Recently, the Solomon Islands were rocked by three days of riots, arson, property destruction, and looting, leaving three dead. The violence was prompted ostensibly by Prime Minister Manasseh Sogavare’s 2019 decision to switch its diplomatic relationship from Taiwan to the Peoples’ Republic of China (PRC). The realignment came despite China’s belligerent behavior in the region. Highly unpopular at the time, the foreign policy shift has been a festering sore that finally has erupted in the recent deadly unrest.
When it was apparent that the violence was not coming to an end, as Sky News Australia reported, Sogavare reached out to Down Under, which provided a hundred Australian Federal Police and Australian Defense Force personnel to establish and sustain order.
Is it a surprise that the growing tensions between the United States and the PRC over the independence of Taiwan spilled over into the nearby Solomons, a small nation of nearly a thousand islands with a population of 690,598 engaged in agriculture, forestry, and fishing? In a New York Times account of the riots, reporter Yan Zhuang described the implications of the turmoil for the global power competition between China and America. Many of the protesters were from Malaita, the most populous island in the Solomons, “one of the least-developed provinces in the island nation,” but steadfastly against the Guadalcanal government cozying up to China.
Zhuang explained, “The United States sees the Solomon Islands, and other Pacific nations, as crucial in preventing China from asserting influence in the region.” For its part, the United States has provided direct foreign aid to Malaita, bypassing Sogavare’s central government and increasing the rift between the two islands. However, it also represents a not-subtle signal of Washington’s displeasure over the new diplomatic relationship. China’s march to secure its influence across the Pacific and worldwide is a threat Liberty Nation has reported on in the past.
However, as is often the case, the presenting symptom is not the fundamental malady. According to Associated Press reporters David Rising and Rod McGuirk, the uprising in the Guadalcanal town of Honiara concentrated on the Chinatown district. As Rising and McGuirk explained, “Violence receded Friday (Nov. 26) in the capital of the Solomon Islands, but the government showed no signs of addressing the underlying grievance that sparked two days of riots, including concerns about the country’s increasing links with China.” It’s not just the China lash up, though. There has been intense rivalry between Guadalcanal, the island nation’s capital, and Malaita for a very long time.

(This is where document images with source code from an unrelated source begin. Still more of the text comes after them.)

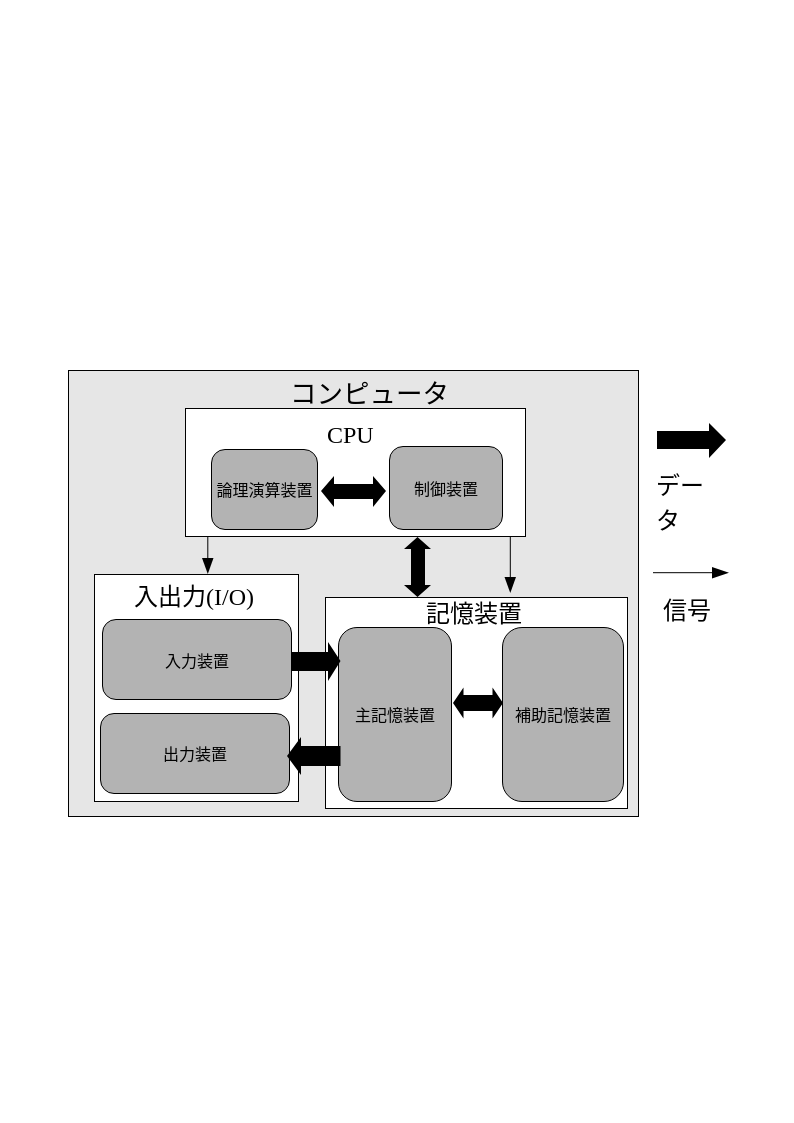
<!DOCTYPE html>
<html lang="ja">
<head>
<meta charset="utf-8">
<title>コンピュータの構成</title>
<style>
:root {
  --paper: #ffffff;
  --ink: #000000;
  --computer: #e6e6e6;
  --device: #b3b3b3;
}
* { box-sizing: border-box; margin: 0; padding: 0; }
html, body { width: 794px; height: 1123px; overflow: hidden; background: var(--paper); }
.diagram {
  position: relative;
  width: 794px;
  height: 1123px;
  overflow: hidden;
  color: var(--ink);
  font-family: "Noto Sans CJK JP", sans-serif;
}
.diagram > * { position: absolute; }
.unit { border: 1px solid var(--ink); background: var(--paper); }
.computer { left: 68px; top: 370px; width: 571px; height: 447px; background: var(--computer); }
.cpu { left: 185px; top: 408px; width: 341px; height: 129px; }
.io { left: 94px; top: 574px; width: 205px; height: 228px; }
.memory { left: 325px; top: 597px; width: 303px; height: 212px; }

.title { font-size: 24px; font-weight: 400; line-height: 30px; white-space: nowrap; }
.computer-title { left: 290px; top: 374px; font-size: 26.5px; line-height: 36px; }
.cpu-title { left: 327px; top: 420px; font-family: "Liberation Serif", serif; }
.io-title { left: 134px; top: 582px; font-family: "Liberation Serif", "Noto Sans CJK JP", serif; }
.memory-title { left: 426px; top: 597px; }

.device {
  display: flex;
  align-items: center;
  justify-content: center;
  padding-bottom: 2px;
  border: 1px solid var(--ink);
  background: var(--device);
  font-size: 16px;
  line-height: 24px;
  white-space: nowrap;
}
.alu { left: 211px; top: 449px; width: 107px; height: 81px; border-radius: 14px; }
.control { left: 389px; top: 446px; width: 114px; height: 84px; padding-bottom: 0; border-radius: 14px; }
.input { left: 102px; top: 619px; width: 190px; height: 81px; padding-bottom: 0; border-radius: 14px; }
.output { left: 100px; top: 713px; width: 190px; height: 81px; border-radius: 14px; }
.main-memory { left: 338px; top: 627px; width: 114px; height: 175px; border-radius: 19px; }
.aux-memory { left: 502px; top: 627px; width: 122px; height: 175px; border-radius: 20px; }

.legend { font-size: 24px; line-height: 35px; }
.legend-data { left: 656px; top: 466px; width: 60px; }
.legend-signal { left: 663px; top: 591px; }
.connectors { left: 0; top: 0; }
</style>
</head>
<body>
<main class="diagram">
  <div class="unit computer"></div>
  <h1 class="title computer-title">コンピュータ</h1>

  <div class="unit cpu"></div>
  <h2 class="title cpu-title">CPU</h2>
  <div class="device alu">論理演算装置</div>
  <div class="device control">制御装置</div>

  <div class="unit io"></div>
  <h2 class="title io-title">入出力(I/O)</h2>
  <div class="device input">入力装置</div>
  <div class="device output">出力装置</div>

  <div class="unit memory"></div>
  <h2 class="title memory-title">記憶装置</h2>
  <div class="device main-memory">主記憶装置</div>
  <div class="device aux-memory">補助記憶装置</div>

  <p class="legend legend-data">デー<br>タ</p>
  <p class="legend legend-signal">信号</p>

  <svg class="connectors" width="794" height="1123" viewBox="0 0 794 1123" aria-hidden="true">
    <g class="data-arrows" fill="var(--ink)">
      <polygon points="321,491 334,476 334,484 373,484 373,476 386,491 373,507 373,499 334,499 334,507"/>
      <polygon points="417.5,537 431,549 425,549 425,585 431,585 417.5,597 404,585 411,585 411,549 404,549"/>
      <polygon points="453,703 463.5,687.5 463.5,695 492.5,695 492.5,687.5 503,703 492.5,718.5 492.5,711 463.5,711 463.5,718.5"/>
      <polygon points="291,652 328,652 328,642 340.5,661 328,681 328,671 291,671"/>
      <polygon points="340.5,746 301,746 301,737 287,756 301,775 301,766 340.5,766"/>
      <polygon points="657,431 709,431 709,423 726,440 709,458 709,449 657,449"/>
    </g>
    <g class="signal-lines" stroke="var(--ink)" stroke-width="1">
      <line x1="207.8" y1="537" x2="207.8" y2="560"/>
      <line x1="510.3" y1="537" x2="510.3" y2="578"/>
      <line x1="653" y1="572.7" x2="714" y2="572.7"/>
    </g>
    <g class="signal-heads" fill="var(--ink)">
      <polygon points="202,558 213.5,558 207.8,574"/>
      <polygon points="504.5,577 516,577 510.3,593"/>
      <polygon points="712,567 729,572.7 712,578.5"/>
    </g>
  </svg>
</main>
</body>
</html>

As Jonathan Pryke, director of the Sydney-based Lowy Institute’s Pacific Islands program, explained to the Associated Press:
“Most of the drivers of the tension have been in the country for many decades and generations, and a lot of it is born out of the abject poverty of the country, the limited economic development opportunities, and the inter-ethnic and inter-island rivalry between the two most populous Islands.”
That decades-old animosity and the economic distress rampant in the Solomons provided an opening for Beijing to take advantage of the situation and cajole the Sogavare government into accepting a PRC financial security blanket. But we’ve seen this before. A helping hand from the Chinese Communist Party (CCP) doesn’t always bring the promised financial relief. Instead, “Critics also blamed the unrest on complaints of lack of government services and accountability, corruption and Chinese businesses giving jobs to foreigners instead of locals.”
Additionally, after the switch of diplomatic alignment in 2019, the Guadalcanal government anticipated an influx of Chinese infrastructure investment. The amount was “rumored to be in the range of $500 million,” but, blaming the COVID-19 pandemic, “none of that has yet materialized.” So, it appears, while Beijing has made promises it has not delivered on, the Biden administration is advancing direct aid to Malaita. Though upsetting to the central government, the assistance has enhanced Malaita’s reason for sticking with the United States and Taipei. Using such aid for the Solomon Islands in a targeted, judicious manner could undermine China’s influence and present a golden foreign policy opportunity.
The views expressed are those of the author and not of any other affiliation.
~ Read more from Dave Patterson.